Feel free to substitute the herbs to your personal preferences. I love using snipped chives and parsley, but fresh tarragon, thyme, or rosemary would also be wonderful.Makes 5 cups spatezle.Inspired by "Spatzle," The Cooking of Germany (Time-Life Foods of the World)
1/4cupunseasoned Panko breadcrumbs toasted in 1/2 tablespoon unsalted butter and a pinch of salt(optional)
kosher salt and freshly-ground black pepper
Make the spaetzle
In a large bowl, whisk together flour, table salt, and nutmeg. Stir together water and milk. Make a well in the center of the dry ingredients and pour in milk, water, and beaten eggs. Whisk until the mixture is smooth. Batter will be very thick and elastic.

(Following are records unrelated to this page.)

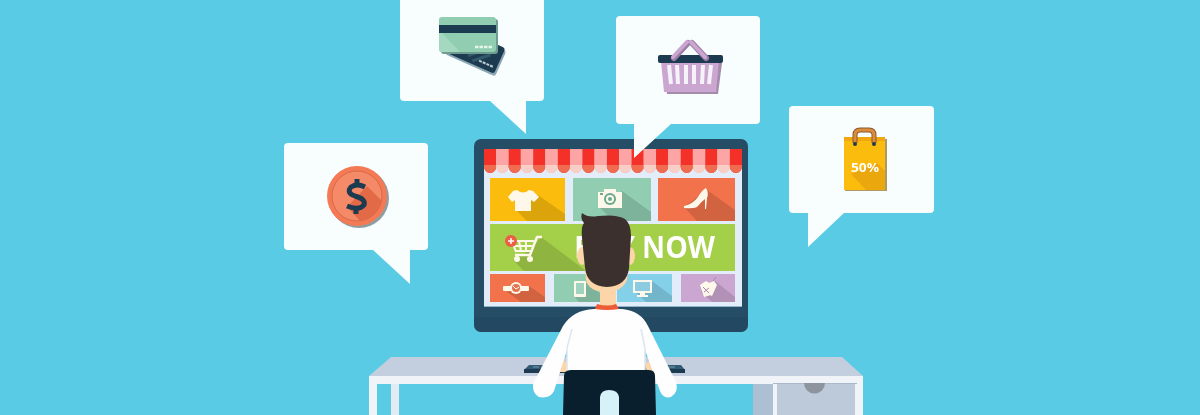
<!DOCTYPE html>
<html lang="en">
<head>
<meta charset="utf-8">
<title>Online shopping banner</title>
<style>
:root{
  --sky:#5acbe4; --bubble:#f8fdfd; --navy:#264d66; --ink:#1d3b50; --screen:#e2edf9;
  --yellow:#fcbc0d; --mint:#90cdb1; --orange:#f1724b; --green:#a4cf48; --blue:#84d0e8; --lilac:#cba6d0;
  --red:#f43129; --pink:#fda5a5; --cream:#fdf8ea;
  --hair:#3b302d; --skin:#fcd5a8; --shirt:#fefefe; --chair:#0a1f2d;
  --desk-top:#c3cfde; --desk-front:#f0f4f9; --desk-side:#bccada;
}
html,body{margin:0;height:100%;overflow:hidden;background:var(--sky)}
.banner{display:block;width:1200px;height:415px}
.label{font-family:"Open Sans","Noto Sans",sans-serif;font-weight:700;fill:#fff}
.bubble{fill:var(--bubble)}
.icon{fill:var(--cream)}
.long-shadow{fill:#000;opacity:.13}
</style>
</head>
<body>
<svg class="banner" viewBox="0 0 1200 415" xmlns="http://www.w3.org/2000/svg" role="img" aria-label="A man shopping online at his desk">
  <defs>
    <g id="awning-pair">
      <path fill="var(--red)" d="M0 0H12V17A6 7 0 0 1 0 17Z"/>
      <path fill="#f06c50" d="M0 16H12V17A6 7 0 0 1 0 17Z"/>
      <path fill="var(--pink)" d="M12 0H24V17A6 7 0 0 1 12 17Z"/>
      <path fill="#f7cfc6" d="M12 16H24V17A6 7 0 0 1 12 17Z"/>
    </g>
    <g id="awning-four">
      <use href="#awning-pair"/><use href="#awning-pair" x="24"/>
      <use href="#awning-pair" x="48"/><use href="#awning-pair" x="72"/>
    </g>
    <clipPath id="awning-clip"><rect width="252" height="26"/></clipPath>
    <clipPath id="coin-clip"><circle cx="357" cy="196" r="25"/></clipPath>
  </defs>

  <rect width="1200" height="415" fill="var(--sky)"/>

  <g id="monitor">
    <rect x="474" y="139" width="274" height="193" rx="7" fill="var(--navy)"/>
    <path fill="#1f435b" d="M474 317H748V325a7 7 0 0 1-7 7H481a7 7 0 0 1-7-7Z" opacity=".45"/>
    <rect x="484" y="149" width="258" height="158" fill="var(--screen)"/>
    <g transform="translate(484 149) scale(1.024 1)" clip-path="url(#awning-clip)">
      <use href="#awning-four"/><use href="#awning-four" x="96"/><use href="#awning-four" x="192"/>
    </g>
    <path d="M484 306.500H742" stroke="#8fb5cc"/>
  </g>

  <g id="shop-tiles">
    <g id="tile-shirt">
      <rect x="490" y="178" width="75" height="43" fill="var(--yellow)"/>
      <path class="long-shadow" d="M538 195L565 214V221H527L515 209L530 200Z"/>
      <path class="icon" d="M517 190Q523 195 529 190L533 191L539 197L534 202L531 200V211H515V200L512 202L508 197L513 191Z"/>
    </g>
    <g id="tile-camera">
      <rect x="573" y="178" width="78" height="43" fill="var(--mint)"/>
      <path class="long-shadow" d="M622 191L651 212V221H614L599 207Z"/>
      <path class="icon" d="M598 192H604V189H616V192H622V208H598Z"/>
      <circle cx="610" cy="199" r="6" fill="#68a98f"/>
      <circle cx="610" cy="199" r="4" fill="var(--cream)"/>
      <circle cx="610" cy="199" r="2" fill="#68a98f"/>
      <path d="M600 194H603" stroke="#68a98f" stroke-width="2"/>
    </g>
    <g id="tile-shoe">
      <rect x="658" y="178" width="77" height="43" fill="var(--orange)"/>
      <path class="long-shadow" d="M707 190L735 210V221H697L684 207Z"/>
      <path class="icon" d="M684 206Q693 204 698 197Q702 190 706 188Q709 193 707 198L706 209H705V199Q701 202 698 206Q696 209 684 208Z"/>
    </g>
    <g id="tile-buy">
      <rect x="490" y="224" width="245" height="47" fill="var(--green)"/>
      <path class="long-shadow" d="M541 237L586 271H524L513 260L530 250Z"/>
      <g fill="none" stroke="var(--cream)" stroke-width="2.500" stroke-linejoin="round">
        <path d="M542 237H537L530 255H515"/>
        <path d="M512 241H534M513 246H532M515 251H531M512 241L516 252M519 241L521 251M526 241V251" stroke-width="2"/>
      </g>
      <circle class="icon" cx="517" cy="259" r="3"/><circle class="icon" cx="530" cy="259" r="3"/>
      <circle cx="511" cy="241" r="6" fill="#ec5f45"/>
      <path d="M508 241H514M511 238V244" stroke="#fff" stroke-width="1.500"/>
      <text class="label" x="574" y="258" font-size="30" textLength="61" lengthAdjust="spacingAndGlyphs">BUY</text>
      <text class="label" x="642" y="258" font-size="30" textLength="73" lengthAdjust="spacingAndGlyphs">NOW</text>
    </g>
    <g id="tile-watch">
      <rect x="490" y="274" width="55" height="28" fill="var(--orange)"/>
      <path class="long-shadow" d="M529 286L545 297V302H521L507 292Z"/>
      <rect class="icon" x="503" y="286" width="26" height="5" rx="1"/>
      <circle class="icon" cx="516" cy="288" r="6"/>
      <circle cx="516" cy="288" r="4" fill="#e6734f"/>
      <path d="M513 286L516 289L519 287" fill="none" stroke="var(--cream)"/>
    </g>
    <g id="tile-tablet">
      <rect x="554" y="274" width="55" height="28" fill="var(--mint)"/>
      <path class="long-shadow" d="M585 282L609 300V302H579L574 296Z"/>
      <rect class="icon" x="574" y="281" width="12" height="16" rx="1"/>
      <rect x="576" y="283" width="8" height="11" fill="#9fd3bd"/>
    </g>
    <g id="tile-screen">
      <rect x="617" y="274" width="55" height="28" fill="var(--blue)"/>
      <path class="long-shadow" d="M652 281L672 296V302H646L635 292Z"/>
      <path class="icon" d="M633 280H652V293H645V295H648V297H637V295H640V293H633Z"/>
      <rect x="635" y="282" width="15" height="9" fill="#8ccbe0"/>
    </g>
    <g id="tile-tags">
      <rect x="681" y="274" width="54" height="28" fill="var(--lilac)"/>
      <path class="long-shadow" d="M715 281L735 297V302H712L701 292Z"/>
      <path class="icon" d="M700 285L706 281L711 284V295L704 297Z"/>
      <path class="icon" d="M709 283L714 281L717 285L712 296L706 293Z"/>
      <path d="M703 287L709 293M704 292L709 288M713 281L716 277" stroke="#a888b0"/>
    </g>
  </g>

  <g id="bubble-cards">
    <path class="bubble" d="M400 0H544V97a4 4 0 0 1-4 4H526V134L490 101H404a4 4 0 0 1-4-4Z"/>
    <g transform="rotate(24 472 52)">
      <rect x="448" y="37" width="55" height="28" rx="3" fill="#8aa6b4"/>
      <rect x="446" y="35" width="55" height="28" rx="3" fill="var(--ink)"/>
      <path d="M470 57L482 45M476 60L490 47" stroke="#31596c" stroke-width="3"/>
      <path d="M482 57H497" stroke="#b9cbd2" stroke-width="2" stroke-dasharray="3 1"/>
    </g>
    <rect x="441" y="19" width="57" height="35" rx="3" fill="#6e9c91"/>
    <rect x="439" y="17" width="57" height="35" rx="3" fill="var(--mint)"/>
    <path d="M439 30L460 52H442a3 3 0 0 1-3-3Z" fill="#a4d8c1"/>
    <rect x="439" y="25" width="57" height="8" fill="var(--ink)"/>
    <path d="M475 47H492" stroke="#e4f5ea" stroke-width="2.500" stroke-dasharray="3.500 1"/>
  </g>

  <g id="bubble-basket">
    <path class="bubble" d="M620 16H756a4 4 0 0 1 4 4V120a4 4 0 0 1-4 4H671L634 158V124H620a4 4 0 0 1-4-4V20a4 4 0 0 1 4-4Z"/>
    <path fill="#a58bac" d="M664 63H722L718 94H667Z"/>
    <path fill="var(--lilac)" d="M661 61H719L716 92H664Z"/>
    <path d="M669 65L671 84M677 65L678 84M686 65V84M694 65V84M703 65L702 84M711 65L709 84" stroke="#f5f2fa" stroke-width="4"/>
    <rect x="658" y="55" width="65" height="8" rx="2" fill="var(--ink)"/>
    <path d="M674 58L688 43M706 58L692 43" stroke="#9c7fa4" stroke-width="6" stroke-linecap="round"/>
    <path d="M673 57L687 42M705 57L691 42" stroke="var(--lilac)" stroke-width="4" stroke-linecap="round"/>
  </g>

  <g id="bubble-coin">
    <path class="bubble" d="M288 143H424a4 4 0 0 1 4 4V246a4 4 0 0 1-4 4H410V284L373 250H288a4 4 0 0 1-4-4V147a4 4 0 0 1 4-4Z"/>
    <circle cx="359" cy="198" r="30" fill="#8d9fa5"/>
    <circle cx="357" cy="196" r="30" fill="#f37a54"/>
    <circle cx="357" cy="196" r="25" fill="#f58a68"/>
    <path d="M367 186L392 211V225H364L347 207Z" fill="#e36a47" clip-path="url(#coin-clip)"/>
    <circle cx="357" cy="196" r="25" fill="none" stroke="#d9694a"/>
    <g fill="none" stroke="var(--ink)" stroke-width="5">
      <path d="M365 187Q357 183 351 187Q346 193 355 196Q366 199 364 205Q359 211 347 206"/>
      <path d="M357 179V186M356 207V214"/>
    </g>
  </g>

  <g id="bubble-bag">
    <path class="bubble" d="M793 106H930a4 4 0 0 1 4 4V209a4 4 0 0 1-4 4H844L808 247V213H793a4 4 0 0 1-4-4V110a4 4 0 0 1 4-4Z"/>
    <rect x="845" y="139" width="42" height="52" fill="#a99a68"/>
    <rect x="844" y="137" width="41" height="53" fill="var(--yellow)"/>
    <path d="M877 163L885 171V190H866L851 174Z" fill="#eba70e"/>
    <path d="M844 137H885V141H844Z" fill="#f0a80d"/>
    <path d="M855 143V135Q855 130 860 130H869Q874 130 874 135V143" fill="none" stroke="#8a5a32" stroke-width="5"/>
    <path d="M855 143V135Q855 130 860 130H869Q874 130 874 135V143" fill="none" stroke="#dd8c39" stroke-width="3"/>
    <circle cx="855" cy="144" r="2" fill="var(--ink)"/><circle cx="874" cy="144" r="2" fill="var(--ink)"/>
    <text class="label" x="851" y="172" font-size="13" textLength="28" lengthAdjust="spacingAndGlyphs">50%</text>
  </g>

  <g id="desk">
    <path fill="var(--desk-top)" d="M391 357H842L863 376H369Z"/>
    <rect x="369" y="376" width="494" height="8" fill="var(--desk-front)"/>
    <rect x="369" y="384" width="8" height="31" fill="var(--desk-front)"/>
    <rect x="391" y="384" width="8" height="31" fill="#e3eaf3"/>
    <rect x="753" y="384" width="20" height="31" fill="#adbfd2"/>
    <rect x="773" y="384" width="90" height="31" fill="var(--desk-front)"/>
    <rect x="777" y="384" width="78" height="31" fill="var(--desk-side)"/>
    <path d="M773 383.500H857" stroke="#a9b9ca"/>
    <path fill="#8d949d" d="M804 383H825A10 10 0 0 1 804 383Z"/>
    <path fill="#345b75" d="M529 365H681L685 370H524Z"/>
    <rect x="524" y="369" width="161" height="4" fill="var(--ink)"/>
    <path d="M533 367H677" stroke="#6f9ab0" stroke-dasharray="6 2"/>
  </g>

  <g id="shopper">
    <path fill="var(--skin)" d="M555 365L562 360L570 364L568 372H556ZM645 364L652 360L660 365L659 372H647Z"/>
    <path fill="var(--shirt)" d="M594 309H622Q641 311 648 326L676 382Q679 392 671 397Q663 399 660 391L645 350V374H567V350L554 391Q550 399 539 397Q532 393 533 384L563 326Q573 310 594 309Z"/>
    <path d="M567 374V348L572 329M645 374V348L641 329" fill="none" stroke="#dce6ee" stroke-width="1.500"/>
    <path fill="#f0c08f" d="M600 282H616V306H600Z"/>
    <path fill="var(--skin)" d="M600 290H616V306H600Z"/>
    <path fill="#ed5b37" d="M597 304Q608 307 616 304L619 309Q607 311 595 309Z"/>
    <ellipse cx="582" cy="256" rx="5" ry="9" fill="var(--skin)"/>
    <ellipse cx="630" cy="256" rx="5" ry="9" fill="var(--skin)"/>
    <path fill="var(--skin)" d="M583 250H630L627 280Q622 292 606 292Q589 292 586 280Z"/>
    <path fill="var(--hair)" d="M582 213Q588 218 598 216Q617 214 625 219Q631 224 631 236L629 268Q627 286 607 287Q587 286 585 268L582 238Q581 226 584 223Q580 219 582 213Z"/>
    <path fill="var(--chair)" d="M571 370H649Q655 370 655 376L656 415H563L564 376Q564 370 571 370Z"/>
    <path fill="#d6f1f7" d="M600 415V397Q601 390 609 390Q618 390 619 397V415Z"/>
  </g>
</svg>
</body>
</html>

Let the batter rest while you bring a large pot of water to a rolling boil with a generous pinch of salt. Set a colander into a large bowl of ice water and set aside. Carefully drop batter into the boiling water using a spaetzle maker, or use a rubber spatula to press the batter a few tablespoons at a time through a colander with large holes.
Gently stir the spaetzle and boil until they float and are tender, 5-8 minutes. Drain the spatzele and transfer to the colander in the ice water. Repeat the process with remaining batter until all spaetzle are boiled.
Melt butter in a large nonstick skillet until light-golden brown, about 3 minutes. Drain spaetzle well and gently toss in the skillet with the browned butter. Cook, stirring frequently, until spaetzle are heated through. Gently fold in caramelized onions and chopped herbs. Season to taste with salt (I usually add about 1/2 teaspoon Kosher) and freshly-ground pepper. Serve hot, with a sprinkling of toasted breadcrumbs, if desired.